This is not a good idea. And in contravenes Google’s own advice — which is that anyone using its translation technology add a disclaimer that translated text may not be accurate.
According to a report from ProPublica, USCIS uses these tools to help evaluate whether refugees should be allowed into the US. In so doing, agency personnel are putting their trust in an untrustworthy algorithm to make entry decisions that may have profound consequences for the health and welfare of those seeking admission to the country.
“The translation of these social media posts can mean life or death for refugees seeking to reunite with their family members,” said Betsy Fisher, director of strategy for the International Refugee Assistance Project (IRAP),” in an email to The Register. “It is dangerous to rely on inadequate technology to inform these unreasonable procedures ostensibly used to vet refugees.”
To demonstrate the inaccuracy of Google Translate, ProPublica asked Mustafa Menai, who teaches Urdu at the University of Pennsylvania, to translate a Twitter post written in Urdu. By Menai’s estimation, an accurate English translation would be, “I have been spanked a lot and have also gathered a lot of love (from my parents).”

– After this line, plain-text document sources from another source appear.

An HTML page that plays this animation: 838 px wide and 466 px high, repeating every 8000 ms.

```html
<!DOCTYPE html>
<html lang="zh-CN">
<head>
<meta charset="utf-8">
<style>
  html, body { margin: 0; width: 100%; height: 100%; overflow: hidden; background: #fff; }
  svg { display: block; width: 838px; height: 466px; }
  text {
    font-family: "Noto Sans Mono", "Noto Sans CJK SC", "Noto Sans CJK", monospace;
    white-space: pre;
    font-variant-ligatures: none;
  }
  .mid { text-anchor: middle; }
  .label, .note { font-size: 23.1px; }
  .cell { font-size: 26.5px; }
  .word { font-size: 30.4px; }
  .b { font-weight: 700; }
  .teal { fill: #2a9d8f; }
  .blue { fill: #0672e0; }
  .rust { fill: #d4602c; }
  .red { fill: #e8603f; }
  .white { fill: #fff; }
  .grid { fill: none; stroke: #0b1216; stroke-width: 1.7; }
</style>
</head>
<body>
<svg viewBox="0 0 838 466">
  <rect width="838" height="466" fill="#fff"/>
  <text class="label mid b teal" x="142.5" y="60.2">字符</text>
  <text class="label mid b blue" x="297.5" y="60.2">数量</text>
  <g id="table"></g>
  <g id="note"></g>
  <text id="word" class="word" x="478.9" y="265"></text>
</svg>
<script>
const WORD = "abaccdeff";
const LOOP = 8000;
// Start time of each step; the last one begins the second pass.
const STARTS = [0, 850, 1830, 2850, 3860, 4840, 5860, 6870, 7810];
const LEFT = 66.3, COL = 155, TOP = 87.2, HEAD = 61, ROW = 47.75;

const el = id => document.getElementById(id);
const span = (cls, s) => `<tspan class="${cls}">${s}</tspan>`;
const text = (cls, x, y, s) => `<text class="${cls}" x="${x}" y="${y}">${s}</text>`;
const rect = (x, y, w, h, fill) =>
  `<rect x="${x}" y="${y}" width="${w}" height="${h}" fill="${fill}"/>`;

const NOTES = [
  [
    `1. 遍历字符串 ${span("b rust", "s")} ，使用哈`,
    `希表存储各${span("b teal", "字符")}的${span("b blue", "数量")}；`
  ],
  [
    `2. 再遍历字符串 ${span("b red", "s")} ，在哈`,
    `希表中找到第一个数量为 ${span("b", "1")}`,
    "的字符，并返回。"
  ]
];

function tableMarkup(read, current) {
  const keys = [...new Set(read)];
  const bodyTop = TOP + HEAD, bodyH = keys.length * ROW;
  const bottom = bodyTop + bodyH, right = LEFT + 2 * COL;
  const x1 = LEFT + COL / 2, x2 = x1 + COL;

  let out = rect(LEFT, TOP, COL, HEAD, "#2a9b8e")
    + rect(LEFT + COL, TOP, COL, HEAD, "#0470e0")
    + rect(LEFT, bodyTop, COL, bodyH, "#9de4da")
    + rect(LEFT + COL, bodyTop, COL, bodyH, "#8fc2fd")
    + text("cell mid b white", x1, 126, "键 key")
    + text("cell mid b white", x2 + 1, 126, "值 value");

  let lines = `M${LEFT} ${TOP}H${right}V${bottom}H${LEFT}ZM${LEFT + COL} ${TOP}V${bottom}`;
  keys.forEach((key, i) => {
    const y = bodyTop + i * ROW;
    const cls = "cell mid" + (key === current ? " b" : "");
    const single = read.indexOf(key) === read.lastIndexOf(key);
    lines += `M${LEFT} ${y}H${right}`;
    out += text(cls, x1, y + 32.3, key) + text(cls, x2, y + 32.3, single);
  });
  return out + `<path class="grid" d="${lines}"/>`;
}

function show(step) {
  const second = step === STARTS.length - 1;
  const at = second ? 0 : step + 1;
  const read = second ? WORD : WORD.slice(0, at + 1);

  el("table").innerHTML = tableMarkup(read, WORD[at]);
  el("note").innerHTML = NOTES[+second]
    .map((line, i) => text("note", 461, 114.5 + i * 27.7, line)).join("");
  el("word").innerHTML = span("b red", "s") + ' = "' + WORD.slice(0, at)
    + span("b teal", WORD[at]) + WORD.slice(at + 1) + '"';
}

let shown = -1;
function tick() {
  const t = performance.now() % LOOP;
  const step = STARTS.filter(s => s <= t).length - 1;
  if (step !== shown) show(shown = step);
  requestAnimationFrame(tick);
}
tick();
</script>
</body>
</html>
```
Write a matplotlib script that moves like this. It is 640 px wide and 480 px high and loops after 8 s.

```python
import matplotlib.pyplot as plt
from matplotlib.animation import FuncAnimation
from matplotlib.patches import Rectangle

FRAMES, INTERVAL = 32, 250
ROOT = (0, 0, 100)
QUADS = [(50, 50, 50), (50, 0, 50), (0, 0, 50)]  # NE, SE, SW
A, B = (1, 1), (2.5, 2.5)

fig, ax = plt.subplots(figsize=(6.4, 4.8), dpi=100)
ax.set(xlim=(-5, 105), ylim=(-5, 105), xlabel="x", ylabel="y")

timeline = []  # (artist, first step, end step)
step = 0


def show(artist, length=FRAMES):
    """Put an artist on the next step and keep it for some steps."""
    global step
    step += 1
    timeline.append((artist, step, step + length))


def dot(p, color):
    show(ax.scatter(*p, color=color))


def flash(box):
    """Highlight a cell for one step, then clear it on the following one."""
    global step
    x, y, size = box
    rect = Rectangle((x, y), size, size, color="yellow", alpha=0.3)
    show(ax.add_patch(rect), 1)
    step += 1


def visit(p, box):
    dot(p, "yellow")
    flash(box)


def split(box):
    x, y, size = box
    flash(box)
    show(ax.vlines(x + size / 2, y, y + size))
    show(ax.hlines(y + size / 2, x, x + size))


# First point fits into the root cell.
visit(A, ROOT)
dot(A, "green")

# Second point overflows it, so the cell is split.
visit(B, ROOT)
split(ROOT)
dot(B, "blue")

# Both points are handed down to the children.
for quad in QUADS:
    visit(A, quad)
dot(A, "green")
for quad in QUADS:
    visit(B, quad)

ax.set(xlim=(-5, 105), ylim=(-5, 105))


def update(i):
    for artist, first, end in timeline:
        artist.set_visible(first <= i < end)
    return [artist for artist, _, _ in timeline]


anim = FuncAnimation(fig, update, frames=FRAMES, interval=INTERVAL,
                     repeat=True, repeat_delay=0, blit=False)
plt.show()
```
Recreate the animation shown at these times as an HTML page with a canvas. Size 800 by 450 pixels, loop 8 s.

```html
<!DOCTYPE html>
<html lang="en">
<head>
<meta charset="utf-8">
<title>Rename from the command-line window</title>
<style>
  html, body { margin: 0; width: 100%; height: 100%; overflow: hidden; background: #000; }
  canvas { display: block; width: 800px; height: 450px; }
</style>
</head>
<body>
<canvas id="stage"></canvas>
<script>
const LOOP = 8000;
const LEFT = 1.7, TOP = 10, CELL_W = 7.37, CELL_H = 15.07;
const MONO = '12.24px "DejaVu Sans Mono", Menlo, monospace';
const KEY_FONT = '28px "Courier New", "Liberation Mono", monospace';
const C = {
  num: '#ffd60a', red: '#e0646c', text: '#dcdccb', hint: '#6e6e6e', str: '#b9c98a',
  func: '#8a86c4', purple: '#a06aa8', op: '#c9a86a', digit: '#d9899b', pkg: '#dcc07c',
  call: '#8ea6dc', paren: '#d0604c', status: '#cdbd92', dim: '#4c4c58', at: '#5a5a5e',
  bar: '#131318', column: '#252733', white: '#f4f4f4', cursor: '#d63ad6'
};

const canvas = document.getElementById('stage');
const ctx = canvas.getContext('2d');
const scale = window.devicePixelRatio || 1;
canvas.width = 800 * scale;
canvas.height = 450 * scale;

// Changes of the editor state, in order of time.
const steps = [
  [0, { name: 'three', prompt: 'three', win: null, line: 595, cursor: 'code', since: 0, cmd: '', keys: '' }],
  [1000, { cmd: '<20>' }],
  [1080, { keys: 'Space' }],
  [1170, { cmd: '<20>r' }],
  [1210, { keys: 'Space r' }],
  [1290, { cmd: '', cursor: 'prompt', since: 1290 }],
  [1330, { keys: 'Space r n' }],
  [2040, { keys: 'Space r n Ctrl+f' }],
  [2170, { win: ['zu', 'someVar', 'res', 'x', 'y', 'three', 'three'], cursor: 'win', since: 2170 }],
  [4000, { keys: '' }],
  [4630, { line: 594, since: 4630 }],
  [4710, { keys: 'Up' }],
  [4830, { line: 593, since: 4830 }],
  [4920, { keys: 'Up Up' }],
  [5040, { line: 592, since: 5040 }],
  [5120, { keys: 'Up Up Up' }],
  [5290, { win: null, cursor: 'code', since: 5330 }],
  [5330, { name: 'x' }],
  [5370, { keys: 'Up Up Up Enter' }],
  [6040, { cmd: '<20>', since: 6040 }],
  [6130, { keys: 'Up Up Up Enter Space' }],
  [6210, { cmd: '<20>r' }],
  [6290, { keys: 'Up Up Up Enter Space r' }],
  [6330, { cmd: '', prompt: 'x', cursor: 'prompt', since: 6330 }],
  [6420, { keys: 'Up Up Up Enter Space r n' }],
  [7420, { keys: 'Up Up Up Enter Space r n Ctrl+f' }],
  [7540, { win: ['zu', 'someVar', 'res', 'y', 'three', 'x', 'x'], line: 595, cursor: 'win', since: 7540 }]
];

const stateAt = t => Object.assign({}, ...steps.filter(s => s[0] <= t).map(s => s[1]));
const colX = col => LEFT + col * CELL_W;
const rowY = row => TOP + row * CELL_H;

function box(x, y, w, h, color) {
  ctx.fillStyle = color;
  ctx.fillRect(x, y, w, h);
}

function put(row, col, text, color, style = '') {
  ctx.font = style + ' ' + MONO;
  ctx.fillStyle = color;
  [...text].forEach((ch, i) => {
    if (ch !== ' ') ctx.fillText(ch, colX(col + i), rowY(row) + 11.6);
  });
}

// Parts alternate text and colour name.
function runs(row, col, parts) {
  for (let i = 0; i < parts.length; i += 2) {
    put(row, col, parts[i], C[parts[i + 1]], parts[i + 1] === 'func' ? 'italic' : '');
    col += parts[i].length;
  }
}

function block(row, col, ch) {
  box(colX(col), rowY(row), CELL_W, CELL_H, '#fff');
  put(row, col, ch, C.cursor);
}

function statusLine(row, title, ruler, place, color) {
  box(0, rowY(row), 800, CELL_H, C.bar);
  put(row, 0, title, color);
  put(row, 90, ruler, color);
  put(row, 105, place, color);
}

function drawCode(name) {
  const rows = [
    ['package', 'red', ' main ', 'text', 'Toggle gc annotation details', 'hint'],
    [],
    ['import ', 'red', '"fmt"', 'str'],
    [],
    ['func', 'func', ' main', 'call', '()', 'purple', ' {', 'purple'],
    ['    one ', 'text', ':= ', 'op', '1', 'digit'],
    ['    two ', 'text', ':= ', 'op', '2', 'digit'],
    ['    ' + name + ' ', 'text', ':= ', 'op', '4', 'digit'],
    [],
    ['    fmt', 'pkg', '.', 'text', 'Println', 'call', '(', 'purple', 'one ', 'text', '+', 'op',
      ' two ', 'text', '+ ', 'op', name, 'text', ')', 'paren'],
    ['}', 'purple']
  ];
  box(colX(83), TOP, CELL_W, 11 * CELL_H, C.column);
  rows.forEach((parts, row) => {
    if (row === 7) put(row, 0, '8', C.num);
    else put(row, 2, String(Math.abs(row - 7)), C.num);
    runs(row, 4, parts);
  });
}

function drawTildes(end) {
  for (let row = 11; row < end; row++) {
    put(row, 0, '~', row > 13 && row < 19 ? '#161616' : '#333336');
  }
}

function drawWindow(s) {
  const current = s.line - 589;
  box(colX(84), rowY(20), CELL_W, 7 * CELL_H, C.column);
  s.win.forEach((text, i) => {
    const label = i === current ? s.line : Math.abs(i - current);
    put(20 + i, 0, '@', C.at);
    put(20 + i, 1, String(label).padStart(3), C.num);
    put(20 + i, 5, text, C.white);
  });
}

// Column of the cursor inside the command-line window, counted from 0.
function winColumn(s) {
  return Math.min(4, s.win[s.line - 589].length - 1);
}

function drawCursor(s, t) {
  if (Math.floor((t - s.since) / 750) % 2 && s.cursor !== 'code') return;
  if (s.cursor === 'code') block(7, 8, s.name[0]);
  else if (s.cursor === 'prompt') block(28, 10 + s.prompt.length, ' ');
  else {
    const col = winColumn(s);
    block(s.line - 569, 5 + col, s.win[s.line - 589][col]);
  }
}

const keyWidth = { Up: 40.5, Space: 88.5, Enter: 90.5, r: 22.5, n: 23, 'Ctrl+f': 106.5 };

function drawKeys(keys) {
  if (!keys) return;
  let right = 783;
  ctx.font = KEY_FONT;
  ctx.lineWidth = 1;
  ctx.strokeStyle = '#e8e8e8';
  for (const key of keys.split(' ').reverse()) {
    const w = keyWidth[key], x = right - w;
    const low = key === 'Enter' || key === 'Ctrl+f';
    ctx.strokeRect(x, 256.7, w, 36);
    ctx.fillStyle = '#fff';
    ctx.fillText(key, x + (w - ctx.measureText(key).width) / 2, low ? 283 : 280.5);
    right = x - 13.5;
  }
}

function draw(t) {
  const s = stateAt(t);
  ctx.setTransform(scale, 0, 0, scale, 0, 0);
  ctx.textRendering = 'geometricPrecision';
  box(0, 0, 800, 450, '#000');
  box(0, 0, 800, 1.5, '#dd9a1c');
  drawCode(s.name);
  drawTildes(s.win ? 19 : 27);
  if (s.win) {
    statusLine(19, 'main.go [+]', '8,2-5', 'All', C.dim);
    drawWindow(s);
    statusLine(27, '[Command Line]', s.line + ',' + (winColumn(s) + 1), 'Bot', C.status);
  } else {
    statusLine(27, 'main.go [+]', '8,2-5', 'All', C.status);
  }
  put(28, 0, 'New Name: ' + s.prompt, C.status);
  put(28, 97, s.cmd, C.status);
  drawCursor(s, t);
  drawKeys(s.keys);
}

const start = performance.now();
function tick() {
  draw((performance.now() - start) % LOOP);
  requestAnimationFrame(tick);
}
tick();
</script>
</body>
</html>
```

Google Translate’s rendering of the post is, “The beating is too big and the love is too windy.”
The moral: Translate is wonderful; but don’t bet your life on it.